I’ve been an avid reader since I read Ender’s Game by Orson Scott Card in the eighth grade. It was assigned to me by one of my least favorite teachers in one of my least favorite classes (an advanced English class that was tedious and boring). However, in assigning us to read Ender’s Game that teacher gave me a lifelong appreciation for Science Fiction and Fantasy novels that has never waned. You never know where important moments in your life will come from.

I remember putting off reading the assigned chapters until the last possible second. I think she’d assigned us to read the first 5 chapters the first week. The night before, I laid in bed around 9:00 picking up the book to read those chapters. I didn’t put the book down until nearly 4 in the morning. I’d finish it the next day after school. 

From that day forward I plowed through the Ender’s series (It was 4 books at that time), the Foundation Series, The Hitchhiker's Guide to the Galaxy and every other piece of science fiction I could get my hand on. I dabbled in fantasy with Watership Down and Lord of the Rings but struggled to get into some of the big series at the time, like Wheel of Time and Sword of Truth. Eventually, my tastes expanded, and I dove into the Hyperion Cantos, the Culture Series, Game of Thrones, First Law, etc. 

At some point, I started coming up with ideas of my own. I wrote out some vague plans for an ambitious series and even wrote a rough draft of the prologue and first chapter of what would eventually become Felan’s Rescue. But ultimately, I never committed the time to following through and in my twenties, when there was plenty of time to be had, those pages stayed mostly blank.

Then came law school and limited reading beyond law school assigned readings. Then came getting my law practice off the ground. But shortly before the birth of my now four-year-old daughter I had an epiphany. I knew I wanted to write these, but if I didn’t commit, those pages would always remain empty. I wanted to tell my daughter that I gave it a shot. That I had something I really wanted to do, and I took the time to do it. So shortly after she was born, I began revisiting Felan’s Rescue. My wife would read as I went and was incredibly encouraging throughout the process. Over the next seven months I wrote during my lunch at work, sometimes at night, sometimes if I had a light day, I’d write during work hours (the beauty of owning your own practice) and I finished a draft of Felan’s Rescue

Several edits later I had a draft I was very happy with. In the meantime, I wrote a second novel, a direct sequel to Felan’s Rescue and began work on a third. Maybe the only people that will read these novels will be close to me, but I’m proud of the work I’ve put into them. I love the characters and love how the pieces of both stories fit.
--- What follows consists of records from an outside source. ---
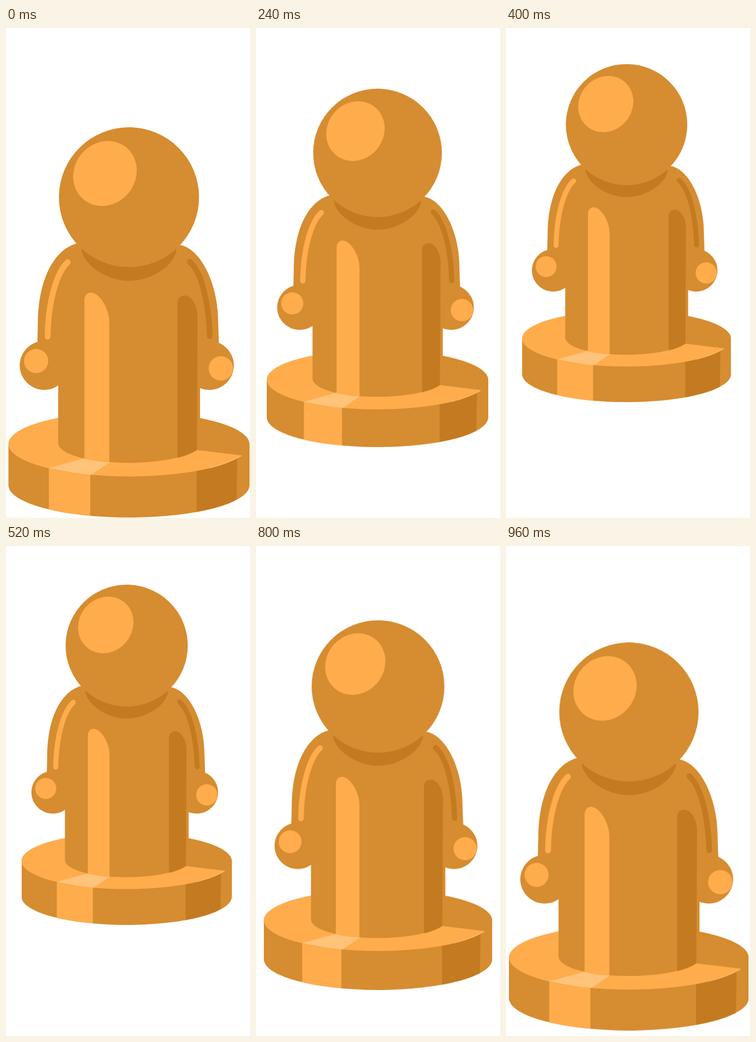
An HTML page for the animation above (1 s loop, 498x1002 px).

```html
<!DOCTYPE html>
<html lang="en">
<head>
<meta charset="utf-8">
<title>Bouncing pawn</title>
<style>
  html, body { margin: 0; width: 100%; height: 100%; overflow: hidden; background: #fff; }
  svg { display: block; width: 498px; height: 1002px; }
  .main { fill: #d68c30; }
  .light { fill: #ffac4c; }
  .dark { fill: #c47a20; }
  .pale { fill: #ffc37a; }
  .shine { fill: none; stroke: #ffac4c; stroke-width: 12; stroke-linecap: round; }
  .shade { fill: none; stroke: #c47a20; stroke-width: 11.5; stroke-linecap: round; }

  /* 25 pictures per second, scaled about a point far above the stage */
  .pawn { transform-origin: 214px -766px; animation: hop 1s infinite; }
  @keyframes hop {
    0%   { transform: scale(1);     animation-timing-function: steps(6); }
    24%  { transform: scale(.9185); animation-timing-function: steps(4); }
    40%  { transform: scale(.8665); animation-timing-function: steps(1); }
    44%  { transform: scale(.849);  animation-timing-function: steps(2); }
    52%  { transform: scale(.872);  animation-timing-function: steps(1); }
    56%  { transform: scale(.881);  animation-timing-function: steps(3); }
    68%  { transform: scale(.9146); animation-timing-function: steps(3); }
    80%  { transform: scale(.9472); animation-timing-function: steps(4); }
    96%  { transform: scale(.9941); animation-timing-function: steps(1); }
    100% { transform: scale(1); }
  }
</style>
</head>
<body>
<svg viewBox="0 0 498 1002">
  <defs>
    <clipPath id="top"><ellipse cx="251" cy="851" rx="246" ry="66"/></clipPath>
    <clipPath id="base">
      <path d="M5 851A246 66 0 0 0 497 851V935A246 66 0 0 1 5 935Z"/>
    </clipPath>
  </defs>
  <g class="pawn">
    <!-- base -->
    <path class="main" d="M5 851A246 66 0 0 1 497 851V935A246 66 0 0 1 5 935Z"/>
    <g clip-path="url(#base)">
      <path class="light" d="M87.500 890H172V1002H87.500Z"/>
      <path class="dark" d="M389 890L480 872L472 881L470 1002H389Z"/>
    </g>
    <g clip-path="url(#top)">
      <path class="light" d="M0 780H250V850L390 863L481 874L460 920H0Z"/>
      <path class="pale" d="M87 900L160 880L212 888L171 916Z"/>
    </g>
    <path fill="none" stroke="#ffc37a" stroke-width="1.2" d="M415 900Q452 890 480 875"/>

    <!-- hands and body -->
    <circle class="main" cx="78" cy="690" r="50"/>
    <circle class="main" cx="415" cy="690" r="50"/>
    <path class="main" d="M143 441C95 455 65 520 65 605L64 645L106.500 731V848C107 872 170 889 250 889
      C310 889 360 880 390 863L396 797V736L434.500 645L433 600C433 530 402 455 357 444Z"/>
    <path class="light" d="M160 881V557C160 547 166 541 173 541C190 541 211 572 211 603V888Q185 887 160 881Z"/>
    <path class="dark" d="M350 879V562C350 552 357 547 365 547C378 547 391 566 391 592L389.500 863Q375 873 350 879Z"/>
    <path class="shine" d="M126 479C103 500 86 560 85 631"/>
    <path class="shade" d="M375 478C400 500 414 565 416 630"/>
    <circle class="light" cx="61.500" cy="681" r="24.700"/>
    <circle class="light" cx="438.500" cy="696" r="25"/>

    <!-- head -->
    <path class="dark" d="M154 452L348 453C346 482 300 517 251 517C205 517 157 484 154 452Z"/>
    <circle class="main" cx="251" cy="346" r="143"/>
    <ellipse class="light" rx="68.800" ry="62.500" transform="translate(202 297.500) rotate(-52)"/>
  </g>
</svg>
</body>
</html>
```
I hope one day they’ll be on bookshelves everywhere, but until that day I’m happy my daughter inspired me to commit to the writing process and write two novels I’ve intended to write for over a decade.